For the original and writeup of the article, do look at Using KSM (Kernel Samepage Merging) with KVM. There is a correponding pdf article Increasing Virtual Machine Density with KSM (pdf) by QUMRANET
In short, from the article
Kernel SamePage Merging is a recent linux kernel feature which combines identical memory pages from multiple processes into one copy on write memory region.

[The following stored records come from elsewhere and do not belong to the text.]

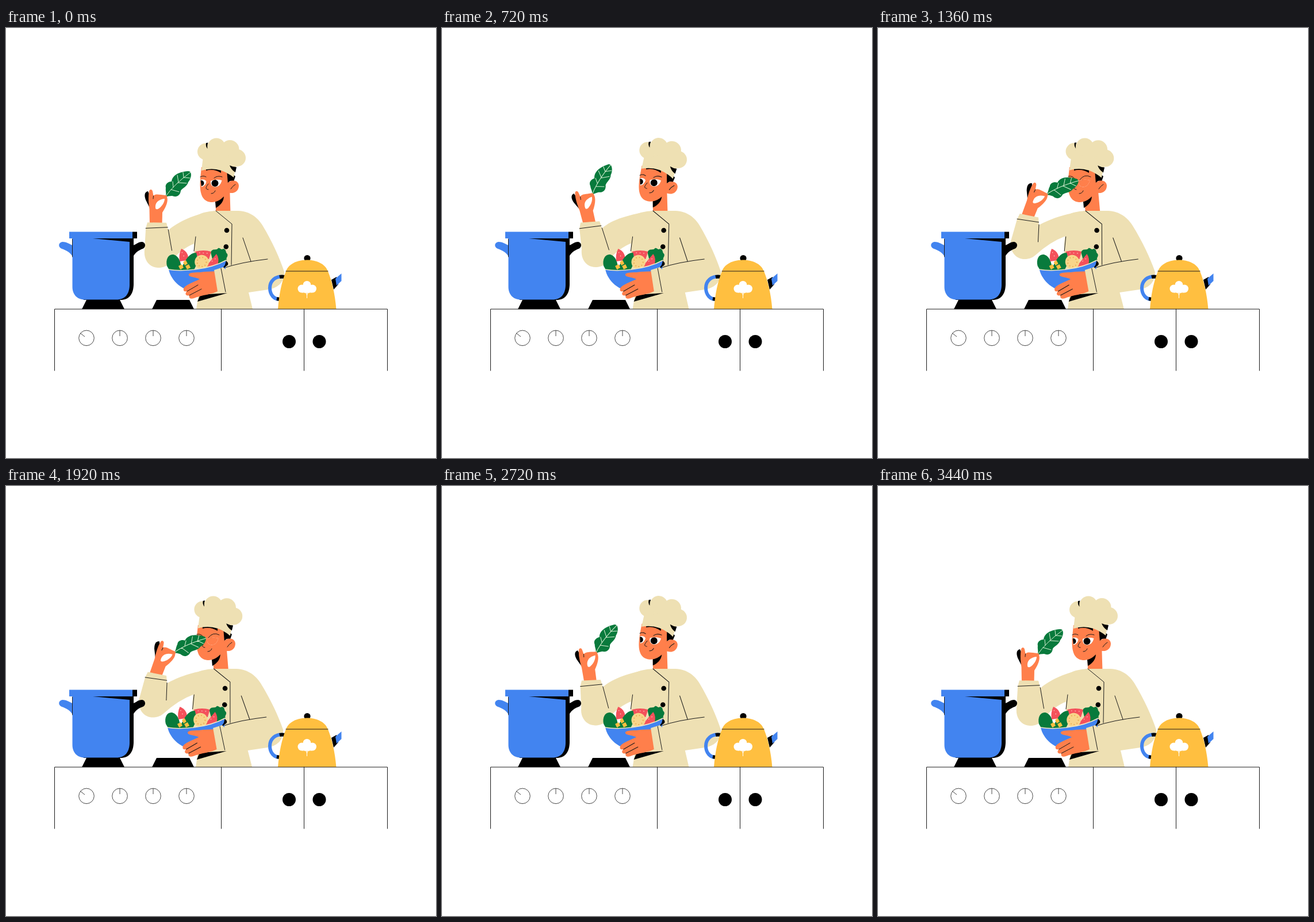
An HTML page for the animation above (3520 ms loop, 748 by 748 pixels).

```html
<!DOCTYPE html>
<html lang="en">
<head>
<meta charset="utf-8">
<title>Chef</title>
<style>
  html, body { margin: 0; width: 100%; height: 100%; overflow: hidden; background: #fff; }
  svg { display: block; width: 100vw; height: 100vh; }
  .tan { fill: #eee0b3; }
  .skin { fill: #ff7f4b; }
  .blue { fill: #4284f0; }
  .green { fill: #087a3c; }
  .red { fill: #f4515b; }
  .gold { fill: #ffbf40; }
  .white { fill: #fff; }
  .line { fill: none; stroke: #1a1a1a; stroke-linecap: round; }
  .thin { fill: none; stroke: #333; stroke-width: .9; }
  .vein { fill: none; stroke: #d9efd2; stroke-linecap: round; }
  .seeds { fill: none; stroke: #fbd9c8; stroke-width: 1.2; stroke-dasharray: 1.5 5; }
</style>
</head>
<body>
<svg viewBox="0 0 748 748">
  <defs>
    <clipPath id="eyes">
      <path d="M338.500 264Q346 262 348.500 267Q347 275 340 276.500Z"/>
      <path d="M356 266Q365 262 375.500 265Q373 276.500 363 276.500Q355 275 356 266Z"/>
    </clipPath>
  </defs>

  <path id="neck" class="skin"/>

  <g id="head">
    <path d="M364 302Q374 299 379 292Q379 305 365 313Z"/>
    <path class="skin" d="M340 242L338 262C336 288 341 303 359 303C372 302 380 293 386 284L386 246Z"/>
    <path d="M384 246L399 258L396 267Q389 263 386 271Z"/>
    <path d="M348 248Q361 244 374 252L374 244H348Z"/>
    <path class="skin" d="M384 272C387 264 404 262 405 274C405 286 393 290 384 285Z"/>
    <path class="line" d="M391 280Q394 275 399 272M352 271Q348 276 348 279Q349 281 352 281M357 288Q362 288 364 283"/>
    <g clip-path="url(#eyes)">
      <rect class="white" x="335" y="258" width="45" height="22"/>
      <circle cx="339.500" cy="270" r="5"/>
      <circle cx="363.500" cy="270" r="6"/>
      <g id="lid">
        <path class="skin" d="M330 230H385V258H330Z"/>
        <path class="line" d="M330 258H385"/>
      </g>
    </g>
    <path id="brows" class="line" d="M338 259Q343 256 348 259M362 261Q368 256 376 259"/>
    <path id="smile" class="line" d="M338 258Q346 256 350 264M358 264Q366 253 377 259"/>
    <g id="hat" class="tan">
      <path d="M344 215L340 248Q370 239 396 260L402 232L385 205L360 205Z"/>
      <circle cx="347.500" cy="215" r="14.500"/>
      <circle cx="366" cy="207" r="15.500"/>
      <circle cx="389.500" cy="211" r="16"/>
      <circle cx="402" cy="226" r="15"/>
      <path fill="#000" d="M389 239Q395 242 401 242L399 251Q392 247 389 239Z"/>
      <path fill="#000" d="M348 200L351.500 199.500Q349.500 204 350.500 210Q347 206 348 200Z"/>
    </g>
  </g>

  <g id="hand">
    <path d="M247 284C241 285 240 291 243 299L250 313L252 296Z"/>
    <path class="green" d="M277 294C280 288 277 284 278 278C276 271 283 267 288 267C289 257 300 250 317 249C325 249 322 263 317 268C315 276 307 278 304 283C303 292 296 295 289 292Q282 292 277 294Z"/>
    <path class="vein" d="M277 294Q291 273 321 251M291 277L290 267M300 268L298 256M299 269L314 270M309 260L308 251M309 260L320 261M287 281L301 285"/>
    <path class="skin" d="M250 342L249.500 315C248 305 247 294 249 284C250 280 254 280 255 284L256.500 292C260 288 266 290 278 291C281 292 280 294 280.500 296C282 302 278 312 272 321L271.500 342Z"/>
    <path class="white" d="M260 313C259 304 265 298 276 297C276 304 270 312 264 315Q260 316 260 313Z"/>
    <path class="line" d="M256.500 292L256 297"/>
  </g>

  <path id="sleeve" class="tan"/>
  <path id="folds" class="line"/>

  <g id="body">
    <path class="tan" d="M364 318H404C425 319 438 330 446 343C464 373 476 400 484 424C484 444 472 452 456 455L422 460L429 489H331L334 470L327 410V376L332 326C344 320 352 319 364 318Z"/>
    <path d="M338 464L385 461L333 476Z"/>
    <path class="line" d="M365 318L393 341L392 412M330 363L327 388M412 365L426 406M455 402Q410 407 377 418"/>
    <circle cx="384" cy="352" r="4.300"/>
    <circle cx="382.800" cy="380.500" r="4.300"/>
    <circle cx="382" cy="410" r="4.300"/>

    <path class="green" d="M356 390C360 382 366 388 369 383C373 382 373 387 378 384C384 385 381 390 385 393C387 398 382 399 384 403L362 414Z"/>
    <path class="red" d="M329 389Q344 385 357 389L353 402H335Z"/>
    <path class="green" d="M280 414C277 402 283 393 291 394C300 396 306 408 304 421H284Z"/>
    <path class="red" d="M305 384C315 388 319 397 316 404L302 406Q300 394 305 384Z"/>
    <path class="green" d="M304 421C312 401 321 390 331 391Q336 405 327 421Z"/>
    <path class="red" d="M346 417L366 393Q372 401 368 413Z"/>
    <circle cx="340.500" cy="407" r="12.300" fill="#f8d58a"/>
    <circle cx="340.500" cy="407" r="8" fill="none" stroke="#e9a94b" stroke-width="2" stroke-dasharray="1.500 4"/>
    <path class="gold" d="M300 414L306 411L309 417L303 420ZM308 407L313 404L316 410L311 413ZM312 414L318 411L321 417L315 420Z"/>
    <path class="seeds" d="M306 390L311 400M336 391L352 392M358 406L366 400"/>

    <path class="blue" d="M283 420C300 424 352 422 383 404C385 422 371 459 336 459C306 459 287 439 283 420Z"/>
    <path d="M383 404Q387 412 379 418L373 423L381 412Z"/>
    <path d="M283 420C305 424 352 421 383 404" fill="none" stroke="#f3e8c4" stroke-width="1.500"/>
    <path class="skin" d="M370 423L345 424C335 426 322 424 318 428C316 434 331 433 337 437C325 442 311 448 309 453C308 458 311 459 315 458C310 462 313 467 319 465C317 470 322 472 327 470C341 464 358 464 370 457Z"/>
    <path class="line" d="M315 458L334 447M319 465L340 454"/>
    <path class="tan" d="M362 421L378 416L400 440L385 461L368 458Z"/>
    <path class="line" d="M374 418L382 459"/>
  </g>

  <g id="pot">
    <path d="M116 366H222V445C222 463 214 473 199 473H135Z"/>
    <path class="blue" d="M115.500 365L151 366L215 372V446C215 463 207 472.500 192 472.500H137C123 472.500 115.500 463 115.500 450Z"/>
    <path class="blue" d="M110 354.500H220V366H110Z"/>
    <path d="M220 354.500H228V366H220Z"/>
    <path class="blue" d="M98 372C107 372 112 377 116 378V398C112 390 103 386 97 384C90 381 91 373 98 372Z"/>
    <path d="M237 372C229 372 226 377 221 378V398C225 390 232 386 238 384C244 381 243 373 237 372Z"/>
    <path class="line" d="M115.500 367V398"/>
    <path d="M140 473H198L206 489H132ZM262 473H319L327 489H254Z"/>
  </g>

  <g id="kettle">
    <path d="M484 433C468 430 459 441 459 452C459 465 467 472 476 472" fill="none" stroke="#4284f0" stroke-width="6"/>
    <path d="M485 433Q480 432 476 433M471 471L477 472" fill="none" stroke="#000" stroke-width="6"/>
    <path d="M566 438L575 433L578 446L570 455Z"/>
    <path class="blue" d="M573 436L583.500 427V440L575 448Z"/>
    <circle cx="524" cy="400.500" r="5.600"/>
    <path class="gold" d="M473 489Q476 450 487 423C492 410 507 403.500 523.500 403.500C540 403.500 555 410 560 423Q571 450 574.500 489Z"/>
    <path class="line" d="M487 423H560"/>
    <g class="white">
      <circle cx="514.500" cy="453.500" r="7"/>
      <circle cx="523.500" cy="447" r="7"/>
      <circle cx="533" cy="453.500" r="7"/>
      <ellipse cx="523.500" cy="456" rx="9" ry="5"/>
    </g>
    <path d="M523.500 459V470M515 460Q523 459 523.500 465Q524 459 532 460" fill="none" stroke="#fff"/>
  </g>

  <path class="line" d="M84.500 596V489H663.500V596M374.500 489V596M518.500 489V596"/>
  <path id="knobs" class="thin"/>
  <circle cx="492.500" cy="545.500" r="11.500"/>
  <circle cx="545" cy="545.500" r="11.500"/>
</svg>
<script>
const LOOP = 3520, STEP = 80;
const $ = id => document.getElementById(id);
const set = (id, name, value) => $(id).setAttribute(name, value);

// [time, value]; arm and head run from 1 (leaning back) through 0 to -1 (at the leaf)
const tracks = {
  arm:  [[0, 0], [760, 1], [1320, -1], [1840, -1], [2640, .62], [2800, .62], [3440, 0]],
  head: [[0, 0], [640, 1], [800, 1], [1320, -1], [1840, -1], [2320, 1], [2720, 1], [3440, 0]],
  lid:  [[0, 0], [960, 0], [1200, 1], [2080, 1], [2400, 0]]
};

const rest = { x: 261, y: 338, turn: 0, cuff: -1, ex: 265, ey: 393 };
const back = { x: 256, y: 337, turn: -14, cuff: -6, ex: 267, ey: 392 };
const near = { x: 261.5, y: 325.5, turn: 21, cuff: 10, ex: 255, ey: 378 };

function at(keys, t) {
  let i = keys.length - 1;
  while (keys[i][0] > t) i--;
  if (i === keys.length - 1) return keys[i][1];
  const [t0, a] = keys[i], [t1, b] = keys[i + 1];
  return a + (b - a) * (1 - Math.cos(Math.PI * (t - t0) / (t1 - t0))) / 2;
}

function armPose(p) {
  const goal = p > 0 ? back : near, pose = {};
  for (const k in rest) pose[k] = rest[k] + (goal[k] - rest[k]) * Math.abs(p);
  return pose;
}

// the cuff turns with the wrist, the lower sleeve hangs around the elbow
function drawArm(p, lean) {
  const { x, y, turn, cuff, ex, ey } = armPose(p);
  const a = cuff * Math.PI / 180, cos = Math.cos(a), sin = Math.sin(a);
  const wrist = (u, v) => `${x + u * cos - v * sin} ${y + u * sin + v * cos} `;
  const elbow = (u, v) => `${ex + u} ${ey + v} `;
  const chest = (u, v) => `${u + lean} ${v} `;
  const drop = (ey - rest.ey) * .8;
  set('sleeve', 'd',
    `M${wrist(-15, 0)}L${wrist(18, 1)}L${wrist(20, 9)}L${wrist(21, 14)}` +
    `C${wrist(39, 0)}${chest(325, 324)}${chest(365, 318)}L${chest(352, 358)}L${chest(330, 374 + drop)}` +
    `Q${chest(303, 384 + drop)}${elbow(19, 17)}C${elbow(12, 23)}${elbow(6, 24)}${elbow(0, 24)}` +
    `C${elbow(-15, 24)}${elbow(-26, 11)}${elbow(-24, -7)}L${wrist(-18, 10)}Z`);
  set('folds', 'd', `M${wrist(-18, 10)}L${wrist(20, 9)}M${wrist(21, 13)}L${elbow(23.5, -6)}`);
  set('hand', 'transform', `translate(${x} ${y}) rotate(${turn}) translate(-261 -338)`);
}

function draw(t) {
  const arm = at(tracks.arm, t), head = at(tracks.head, t), lid = at(tracks.lid, t);
  const up = Math.max(head, 0), down = Math.max(-head, 0);
  const lean = 2 * up - 4 * down, shift = 2 * up - 7 * down;
  const k = lean / 232;
  set('body', 'transform', `matrix(1 0 ${-k} 1 ${550 * k} 0)`);
  set('neck', 'd', `M${364.5 + shift} 285L${370 + shift} 272H${389 + shift}L${390.5 + lean} 322H${365 + lean}Z`);
  set('head', 'transform', `translate(${shift} 0) rotate(${4.6 * up} 375 310)`);
  set('hat', 'transform', `rotate(${Math.abs(head)} 370 247)`);
  set('lid', 'transform', `translate(0 ${lid * 21})`);
  const shut = lid > .8;
  set('brows', 'visibility', shut ? 'hidden' : 'visible');
  set('smile', 'visibility', shut ? 'visible' : 'hidden');
  drawArm(arm, lean);
}

let knobs = '';
for (let i = 0; i < 4; i++) {
  const x = 140 + 58 * i, r = 13.3;
  knobs += `M${x - r} 539.3a${r} ${r} 0 1 0 ${2 * r} 0a${r} ${r} 0 1 0 ${-2 * r} 0`;
  knobs += i ? `M${x} 526v10` : `M${x - 10.5} 531l7.500 6`;
}
set('knobs', 'd', knobs);

const start = performance.now();
function tick() {
  const t = (performance.now() - start) % LOOP;
  draw(Math.floor(t / STEP) * STEP);
  requestAnimationFrame(tick);
}
tick();
</script>
</body>
</html>
```
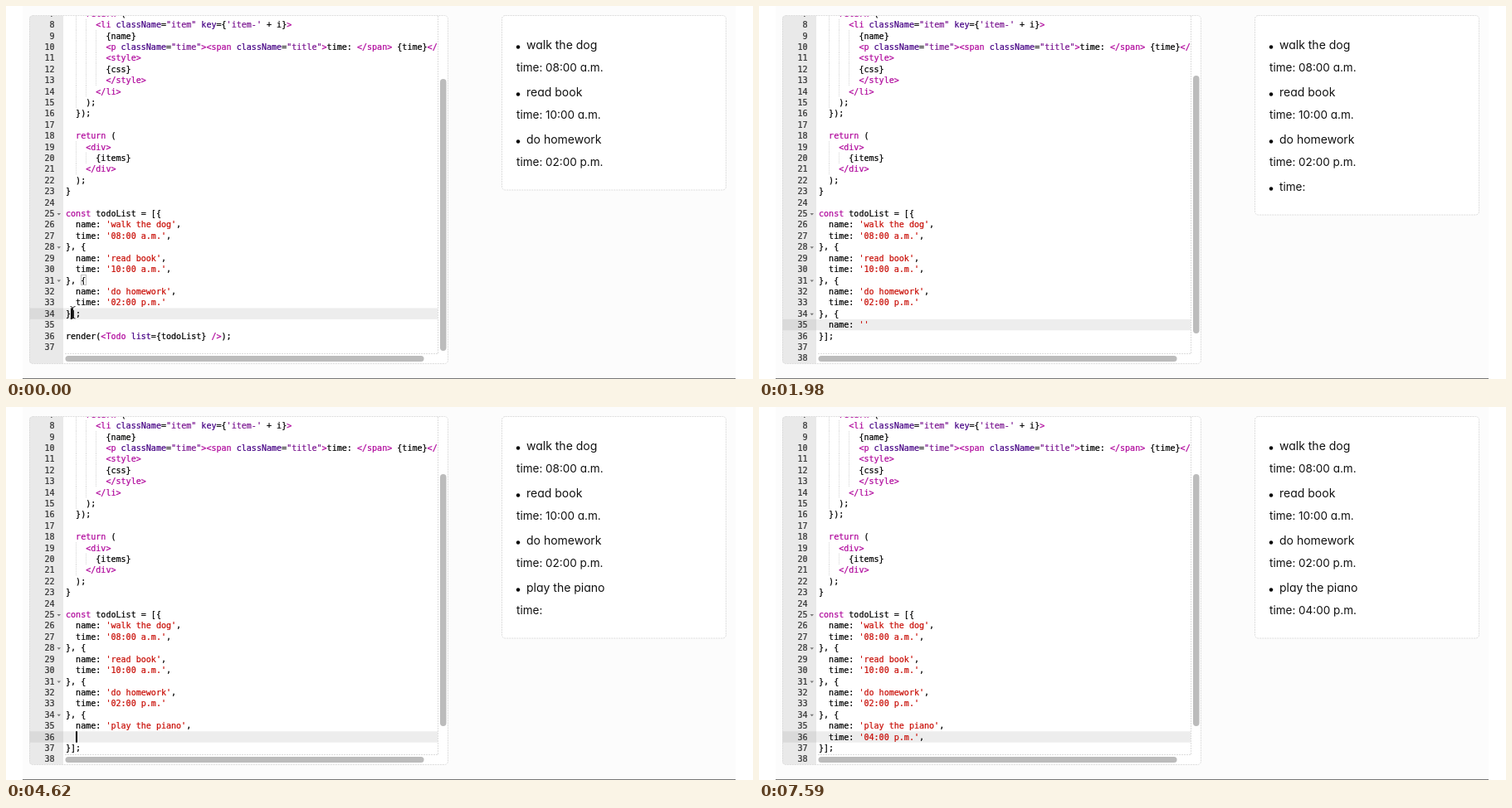
These frames come from a looping animation (900 px wide and 450 px high, 7.92 s). An HTML page:

```html
<!DOCTYPE html>
<html lang="en">
<head>
<meta charset="utf-8">
<title>Live todo editor</title>
<style>
  html, body { margin: 0; width: 100%; height: 100%; overflow: hidden; background: #fff; }
  svg { display: block; width: 900px; height: 450px; }
  text { white-space: pre; }
  .code { font: 10.05px "DejaVu Sans Mono", monospace; fill: #000; stroke: #000; stroke-width: .22px; }
  .num { fill: #333; stroke: #333; text-anchor: end; }
  .key { fill: #b0089c; stroke: #b0089c; }
  .attr { fill: #450084; stroke: #450084; }
  .value { fill: #7a1590; stroke: #7a1590; }
  .str { fill: #c90f08; stroke: #c90f08; }
  .guide { stroke: #d5d5d5; stroke-dasharray: 1 1; }
  .edge { fill: none; stroke: #dcdcdc; stroke-dasharray: 2 1; }
  .thumb { fill: #bcbcbc; }
  .name, .time { font: 14px Inter, sans-serif; font-feature-settings: "cv11"; fill: #111; }
  .time { font-size: 13.5px; }
</style>
</head>
<body>
<svg viewBox="0 0 900 450">
  <defs>
    <clipPath id="gutterClip"><rect x="28" y="12" width="41" height="419"/></clipPath>
    <clipPath id="codeClip"><rect x="69" y="12" width="451" height="407"/></clipPath>
  </defs>
  <rect x="20" width="859" height="449" fill="#fcfcfc"/>
  <rect x="20" y="449" width="859" height="1" fill="#777"/>
  <rect x="28" y="11" width="505" height="421" rx="4" fill="#fff"/>
  <path d="M32 11.5H69V431.5H32a4 4 0 0 1-4-4V15.500a4 4 0 0 1 4-4z" fill="#e9e9e9"/>
  <g id="gutter" clip-path="url(#gutterClip)"></g>
  <g id="code" clip-path="url(#codeClip)"></g>
  <path class="edge" d="M520.500 12V419.500H70"/>
  <rect class="edge" x="28.500" y="11.500" width="504" height="420" rx="4"/>
  <rect class="thumb" x="71.500" y="422" width="432" height="7" rx="3.500"/>
  <rect class="thumb" id="scroll" x="523" width="7.500" rx="3.700"/>
  <rect class="edge" id="card" x="597.500" y="11.500" width="270" rx="4" style="fill:#fff"/>
  <g id="list"></g>
</svg>
<script>
const LOOP = 7920, STEP = 330;
const LEFT = 72, CHAR = 6.05, ROW = 13.41, FIRST = 7;

const head = `    return (
      <li className="item" key={'item-' + i}>
        {name}
        <p className="time"><span className="title">time: </span> {time}</p>
        <style>
        {css}
        </style>
      </li>
    );
  });

  return (
    <div>
      {items}
    </div>
  );
}

const todoList = [{
  name: 'walk the dog',
  time: '08:00 a.m.',
}, {
  name: 'read book',
  time: '10:00 a.m.',
}, {
  name: 'do homework',
  time: '02:00 p.m.'`.split('\n');
const tail = ['', 'render(<Todo list={todoList} />);', ''];
const items = [['walk the dog', '08:00 a.m.'], ['read book', '10:00 a.m.'], ['do homework', '02:00 p.m.']];

const open = ['}, {'], NAME = "  name: 'play the piano'";
const naming = text => [...open, '  name: ' + text];
const timing = text => [...open, NAME + ',', '  time: ' + text];

// [step, typed lines, cursor column or -1, preview name, preview time]
const steps = [
  [0, [], 1],
  [1, ['}, {'], 4],
  [2, [...open, '  '], 2],
  [3, naming(''), 8],
  [4, naming(''), 8, '', ''],
  [6, naming("''"), -1, '', ''],
  [9, naming("'pl'"), 11, '', ''],
  [10, naming("'play'"), 13, '', ''],
  [11, naming("'play the'"), 17, '', ''],
  [12, naming("'play the piano'"), 23, '', ''],
  [13, naming("'play the piano'"), 24, 'play the piano', ''],
  [14, [...open, NAME + ',', '  '], 2, 'play the piano', ''],
  [15, timing(''), 8, 'play the piano', ''],
  [16, timing("'',"), 11, 'play the piano', ''],
  [17, timing("'',"), 9, 'play the piano', ''],
  [18, timing("'0',"), 10, 'play the piano', ''],
  [19, timing("'04',"), 11, 'play the piano', ''],
  [20, timing("'04:00',"), 14, 'play the piano', '04'],
  [21, timing("'04:00 p',"), 16, 'play the piano', '04:00'],
  [22, timing("'04:00 p.m.',"), 19, 'play the piano', '04:00'],
  [23, timing("'04:00 p.m.',"), -1, 'play the piano', '04:00 p.m.']
];

const $ = id => document.getElementById(id);
const esc = s => s.replace(/&/g, '&amp;').replace(/</g, '&lt;');
const text = (cls, x, y, s) => `<text class="${cls}" x="${x}" y="${y}">${esc(s)}</text>`;
const rect = (x, y, w, h, attrs) => `<rect x="${x}" y="${y}" width="${w}" height="${h}" ${attrs}/>`;
const colX = col => LEFT + col * CHAR;
const rowY = line => 22.5 + (line - 8) * ROW;
const marker = (line, col) =>
  rect(Math.round(colX(col)) + .5, Math.round(rowY(line) - 6.5) + .5, 6, 12, 'fill="none" stroke="#bfbfbf"');

function codeLine(line, src) {
  const y = rowY(line) + 3.6, indent = src.search(/\S|$/);
  const quoted = src.includes('<') ? 'value' : 'str';
  let out = '', at = 0;
  const put = (cls, s, col) => { if (s.trim()) out += text('code ' + cls, colX(col), y, s); };
  for (let col = 2; col < indent; col += 2) {
    const x = Math.round(colX(col)) + .5;
    out += `<path class="guide" d="M${x} ${rowY(line) - 6.7}v${ROW}"/>`;
  }
  const rule = /('[^']*'?|"[^"]*")|(\b(?:const|return)\b|<\/?\w*|\/?>)|(\b\w+(?==))/g;
  for (const m of src.matchAll(rule)) {
    put('', src.slice(at, m.index), at);
    put(m[1] ? quoted : m[2] ? 'key' : 'attr', m[0], m.index);
    at = m.index + m[0].length;
  }
  put('', src.slice(at), at);
  return out;
}

function drawEditor(step, typed, col) {
  const inline = typed.length === 1;
  const end = inline ? [typed[0] + '}];'] : [...typed, '}];'];
  const lines = [...head, ...end, ...tail];
  const active = 34 + Math.max(0, typed.length - 1);
  const top = rowY(active) - ROW / 2;
  let gutter = rect(28, top, 41, ROW, 'fill="#dadada"');
  let code = rect(69, top, 451, ROW, 'fill="#ededed"');
  lines.forEach((src, i) => {
    const line = FIRST + i, y = rowY(line);
    gutter += text('code num', 58.5, y + 3.6, String(line));
    if (line >= 25 && /\{$/.test(src)) gutter += `<path d="M61.500 ${y - .5}h4.500l-2.250 2.500z" fill="#777"/>`;
    code += codeLine(line, src);
  });
  if (step === 0) code += marker(31, 3);
  if (inline) code += marker(34, 4);
  if (col >= 0) code += rect(Math.round(colX(col)), top, 2, ROW, '');
  if (step === 0) code += '<path d="M77.500 362.500q2.500 0 3 2q.5-2 3-2M80.500 364v11M77.500 377q2.500 0 3-2q.5 2 3 2" fill="none" stroke="#222"/>';
  $('gutter').innerHTML = gutter;
  $('code').innerHTML = code;

  const [from, to] = [[88, 416], [84, 395], [81, 385]][active - 34];
  $('scroll').setAttribute('y', from);
  $('scroll').setAttribute('height', to - from);
}

function drawPreview(name, time) {
  const all = name === undefined ? items : [...items, [name, time]];
  $('list').innerHTML = all.map(([label, when], i) => {
    const y = 52 + i * 57, clock = 'time: ' + when;
    return `<circle cx="617" cy="${y - 2.5}" r="2.200"/>` +
      (label ? text('name', 627, y, label) + text('time', 615, y + 27, clock) : text('time', 627, y, clock));
  }).join('');
  const bottom = name === undefined ? 222 : name ? 279 : 252;
  $('card').setAttribute('height', bottom - 11.5);
}

let shown;
function frame() {
  const now = Math.floor(performance.now() % LOOP / STEP);
  const state = steps.findLast(s => s[0] <= now);
  if (state !== shown) {
    const [step, typed, col, name, time] = shown = state;
    drawEditor(step, typed, col);
    drawPreview(name, time);
  }
  requestAnimationFrame(frame);
}
frame();
</script>
</body>
</html>
```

Because kvm guest virtual machines run as processes
under linux, this feature provides the memory overcommit feature to kvm so important to hypervisors for more efficient use of memory……
Pointer 1. Verifying Kernel KSM Support
# grep KSM /boot/config -'uname -r'
You should see something like this if KSM is enabled
You should also see a directory for KSM in
Pix taken from Linux-KVM
Pointer 2: By default, KSM is limited to 2000 kernel pages.
To verify, type the following command
# cat /sys/kernel/mm/ksm/max_kernel_pages
You should see
Pointer 3: Verifying KVM Support for Samepage Merging
From the article…..
In order for your KVM guests to take advantage of KSM, your version of qemu-kvm must explicitly request from the kernel that identical pages be merged using the new madvise interface. The patch for this feature was added to the kvm development tree just recently following the kvm-88 release. If you’re compiling kvm yourself you can verify whether your version of kvm will support KSM by inspecting exec.c source file for the following lines of code
If you don’t see these lines in your exec.c file then your kvm process will still run fine but but it won’t take advantage of KSM.
madvise(new_block->host, size, MADV_MERGEABLE);
Pointer 4 – Run multiple simiar guests
…….With multiple virtual machines running, you can verify that KSM is working by inspecting the following file to see how many pages are being shared between your kvm guests.
If the value is greateer than zero, KSM is used
# cat /sys/kernel/mm/KSM/pages_sharing